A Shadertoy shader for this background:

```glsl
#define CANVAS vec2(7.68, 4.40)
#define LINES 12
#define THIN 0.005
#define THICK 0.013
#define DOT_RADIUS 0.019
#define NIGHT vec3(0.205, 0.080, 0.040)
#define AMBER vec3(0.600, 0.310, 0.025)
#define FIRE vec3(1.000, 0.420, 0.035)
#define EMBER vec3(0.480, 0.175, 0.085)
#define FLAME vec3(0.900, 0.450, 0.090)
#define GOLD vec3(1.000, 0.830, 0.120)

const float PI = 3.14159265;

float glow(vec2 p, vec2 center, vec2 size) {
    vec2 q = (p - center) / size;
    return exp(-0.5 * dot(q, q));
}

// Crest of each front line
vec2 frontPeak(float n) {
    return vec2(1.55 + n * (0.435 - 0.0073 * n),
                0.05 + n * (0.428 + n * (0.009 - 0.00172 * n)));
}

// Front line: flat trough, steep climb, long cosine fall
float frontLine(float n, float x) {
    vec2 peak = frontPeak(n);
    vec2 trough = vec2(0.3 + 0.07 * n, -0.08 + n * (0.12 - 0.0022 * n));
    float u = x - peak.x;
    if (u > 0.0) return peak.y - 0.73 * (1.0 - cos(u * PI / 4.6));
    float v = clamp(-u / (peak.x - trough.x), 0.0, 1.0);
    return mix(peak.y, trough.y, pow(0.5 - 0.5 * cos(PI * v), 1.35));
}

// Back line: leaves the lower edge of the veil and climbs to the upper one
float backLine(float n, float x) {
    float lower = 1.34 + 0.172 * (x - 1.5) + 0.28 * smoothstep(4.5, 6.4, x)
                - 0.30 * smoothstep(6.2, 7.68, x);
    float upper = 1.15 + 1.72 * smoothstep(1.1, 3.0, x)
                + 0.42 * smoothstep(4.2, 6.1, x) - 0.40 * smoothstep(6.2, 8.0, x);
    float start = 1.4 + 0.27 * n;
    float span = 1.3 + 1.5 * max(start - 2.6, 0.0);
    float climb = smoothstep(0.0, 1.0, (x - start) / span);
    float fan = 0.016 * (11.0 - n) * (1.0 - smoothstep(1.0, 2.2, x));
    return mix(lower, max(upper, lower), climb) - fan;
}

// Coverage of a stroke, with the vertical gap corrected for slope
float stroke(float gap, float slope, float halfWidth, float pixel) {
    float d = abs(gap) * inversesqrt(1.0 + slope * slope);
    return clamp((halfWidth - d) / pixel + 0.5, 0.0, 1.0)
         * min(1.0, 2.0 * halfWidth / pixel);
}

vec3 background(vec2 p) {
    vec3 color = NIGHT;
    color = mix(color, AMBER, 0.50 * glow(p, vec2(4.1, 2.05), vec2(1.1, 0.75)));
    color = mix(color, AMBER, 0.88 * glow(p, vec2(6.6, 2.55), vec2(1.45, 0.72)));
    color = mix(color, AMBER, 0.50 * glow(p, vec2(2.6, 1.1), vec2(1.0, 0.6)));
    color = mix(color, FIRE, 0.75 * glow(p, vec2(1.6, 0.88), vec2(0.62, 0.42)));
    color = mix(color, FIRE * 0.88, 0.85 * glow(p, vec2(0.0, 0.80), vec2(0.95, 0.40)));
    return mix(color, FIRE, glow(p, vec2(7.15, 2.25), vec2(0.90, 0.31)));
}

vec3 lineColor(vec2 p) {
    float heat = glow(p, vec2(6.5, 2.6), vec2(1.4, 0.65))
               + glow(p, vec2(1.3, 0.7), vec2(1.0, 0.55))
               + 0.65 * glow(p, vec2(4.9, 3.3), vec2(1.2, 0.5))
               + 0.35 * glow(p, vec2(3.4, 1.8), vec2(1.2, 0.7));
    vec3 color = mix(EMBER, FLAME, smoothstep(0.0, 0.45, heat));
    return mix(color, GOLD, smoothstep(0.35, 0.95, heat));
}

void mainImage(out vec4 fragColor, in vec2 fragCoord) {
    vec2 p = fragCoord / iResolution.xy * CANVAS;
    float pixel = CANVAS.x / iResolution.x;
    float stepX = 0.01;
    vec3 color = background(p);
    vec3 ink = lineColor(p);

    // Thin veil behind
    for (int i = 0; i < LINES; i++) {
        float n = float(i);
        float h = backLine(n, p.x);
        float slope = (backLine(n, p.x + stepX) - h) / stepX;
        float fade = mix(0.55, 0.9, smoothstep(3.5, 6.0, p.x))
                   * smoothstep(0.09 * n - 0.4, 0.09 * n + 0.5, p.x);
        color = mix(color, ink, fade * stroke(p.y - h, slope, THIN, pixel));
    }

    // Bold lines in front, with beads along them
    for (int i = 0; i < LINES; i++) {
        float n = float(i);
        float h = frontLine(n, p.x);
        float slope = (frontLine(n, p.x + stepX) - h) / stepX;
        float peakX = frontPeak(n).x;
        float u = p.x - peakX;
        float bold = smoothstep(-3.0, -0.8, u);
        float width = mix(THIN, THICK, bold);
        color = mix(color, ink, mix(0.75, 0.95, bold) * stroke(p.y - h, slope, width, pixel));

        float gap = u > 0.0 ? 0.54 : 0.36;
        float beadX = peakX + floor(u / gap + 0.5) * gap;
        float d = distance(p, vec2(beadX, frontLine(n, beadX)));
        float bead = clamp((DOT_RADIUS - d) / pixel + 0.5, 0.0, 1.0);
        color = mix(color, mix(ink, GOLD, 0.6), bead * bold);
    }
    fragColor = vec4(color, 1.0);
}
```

::::::::

= Assigned task =
Exactly as written, return every line of the material.

= Expected output =
A Shadertoy shader for this background:

```glsl
#define CANVAS vec2(7.68, 4.40)
#define LINES 12
#define THIN 0.005
#define THICK 0.013
#define DOT_RADIUS 0.019
#define NIGHT vec3(0.205, 0.080, 0.040)
#define AMBER vec3(0.600, 0.310, 0.025)
#define FIRE vec3(1.000, 0.420, 0.035)
#define EMBER vec3(0.480, 0.175, 0.085)
#define FLAME vec3(0.900, 0.450, 0.090)
#define GOLD vec3(1.000, 0.830, 0.120)

const float PI = 3.14159265;

float glow(vec2 p, vec2 center, vec2 size) {
    vec2 q = (p - center) / size;
    return exp(-0.5 * dot(q, q));
}

// Crest of each front line
vec2 frontPeak(float n) {
    return vec2(1.55 + n * (0.435 - 0.0073 * n),
                0.05 + n * (0.428 + n * (0.009 - 0.00172 * n)));
}

// Front line: flat trough, steep climb, long cosine fall
float frontLine(float n, float x) {
    vec2 peak = frontPeak(n);
    vec2 trough = vec2(0.3 + 0.07 * n, -0.08 + n * (0.12 - 0.0022 * n));
    float u = x - peak.x;
    if (u > 0.0) return peak.y - 0.73 * (1.0 - cos(u * PI / 4.6));
    float v = clamp(-u / (peak.x - trough.x), 0.0, 1.0);
    return mix(peak.y, trough.y, pow(0.5 - 0.5 * cos(PI * v), 1.35));
}

// Back line: leaves the lower edge of the veil and climbs to the upper one
float backLine(float n, float x) {
    float lower = 1.34 + 0.172 * (x - 1.5) + 0.28 * smoothstep(4.5, 6.4, x)
                - 0.30 * smoothstep(6.2, 7.68, x);
    float upper = 1.15 + 1.72 * smoothstep(1.1, 3.0, x)
                + 0.42 * smoothstep(4.2, 6.1, x) - 0.40 * smoothstep(6.2, 8.0, x);
    float start = 1.4 + 0.27 * n;
    float span = 1.3 + 1.5 * max(start - 2.6, 0.0);
    float climb = smoothstep(0.0, 1.0, (x - start) / span);
    float fan = 0.016 * (11.0 - n) * (1.0 - smoothstep(1.0, 2.2, x));
    return mix(lower, max(upper, lower), climb) - fan;
}

// Coverage of a stroke, with the vertical gap corrected for slope
float stroke(float gap, float slope, float halfWidth, float pixel) {
    float d = abs(gap) * inversesqrt(1.0 + slope * slope);
    return clamp((halfWidth - d) / pixel + 0.5, 0.0, 1.0)
         * min(1.0, 2.0 * halfWidth / pixel);
}

vec3 background(vec2 p) {
    vec3 color = NIGHT;
    color = mix(color, AMBER, 0.50 * glow(p, vec2(4.1, 2.05), vec2(1.1, 0.75)));
    color = mix(color, AMBER, 0.88 * glow(p, vec2(6.6, 2.55), vec2(1.45, 0.72)));
    color = mix(color, AMBER, 0.50 * glow(p, vec2(2.6, 1.1), vec2(1.0, 0.6)));
    color = mix(color, FIRE, 0.75 * glow(p, vec2(1.6, 0.88), vec2(0.62, 0.42)));
    color = mix(color, FIRE * 0.88, 0.85 * glow(p, vec2(0.0, 0.80), vec2(0.95, 0.40)));
    return mix(color, FIRE, glow(p, vec2(7.15, 2.25), vec2(0.90, 0.31)));
}

vec3 lineColor(vec2 p) {
    float heat = glow(p, vec2(6.5, 2.6), vec2(1.4, 0.65))
               + glow(p, vec2(1.3, 0.7), vec2(1.0, 0.55))
               + 0.65 * glow(p, vec2(4.9, 3.3), vec2(1.2, 0.5))
               + 0.35 * glow(p, vec2(3.4, 1.8), vec2(1.2, 0.7));
    vec3 color = mix(EMBER, FLAME, smoothstep(0.0, 0.45, heat));
    return mix(color, GOLD, smoothstep(0.35, 0.95, heat));
}

void mainImage(out vec4 fragColor, in vec2 fragCoord) {
    vec2 p = fragCoord / iResolution.xy * CANVAS;
    float pixel = CANVAS.x / iResolution.x;
    float stepX = 0.01;
    vec3 color = background(p);
    vec3 ink = lineColor(p);

    // Thin veil behind
    for (int i = 0; i < LINES; i++) {
        float n = float(i);
        float h = backLine(n, p.x);
        float slope = (backLine(n, p.x + stepX) - h) / stepX;
        float fade = mix(0.55, 0.9, smoothstep(3.5, 6.0, p.x))
                   * smoothstep(0.09 * n - 0.4, 0.09 * n + 0.5, p.x);
        color = mix(color, ink, fade * stroke(p.y - h, slope, THIN, pixel));
    }

    // Bold lines in front, with beads along them
    for (int i = 0; i < LINES; i++) {
        float n = float(i);
        float h = frontLine(n, p.x);
        float slope = (frontLine(n, p.x + stepX) - h) / stepX;
        float peakX = frontPeak(n).x;
        float u = p.x - peakX;
        float bold = smoothstep(-3.0, -0.8, u);
        float width = mix(THIN, THICK, bold);
        color = mix(color, ink, mix(0.75, 0.95, bold) * stroke(p.y - h, slope, width, pixel));

        float gap = u > 0.0 ? 0.54 : 0.36;
        float beadX = peakX + floor(u / gap + 0.5) * gap;
        float d = distance(p, vec2(beadX, frontLine(n, beadX)));
        float bead = clamp((DOT_RADIUS - d) / pixel + 0.5, 0.0, 1.0);
        color = mix(color, mix(ink, GOLD, 0.6), bead * bold);
    }
    fragColor = vec4(color, 1.0);
}
```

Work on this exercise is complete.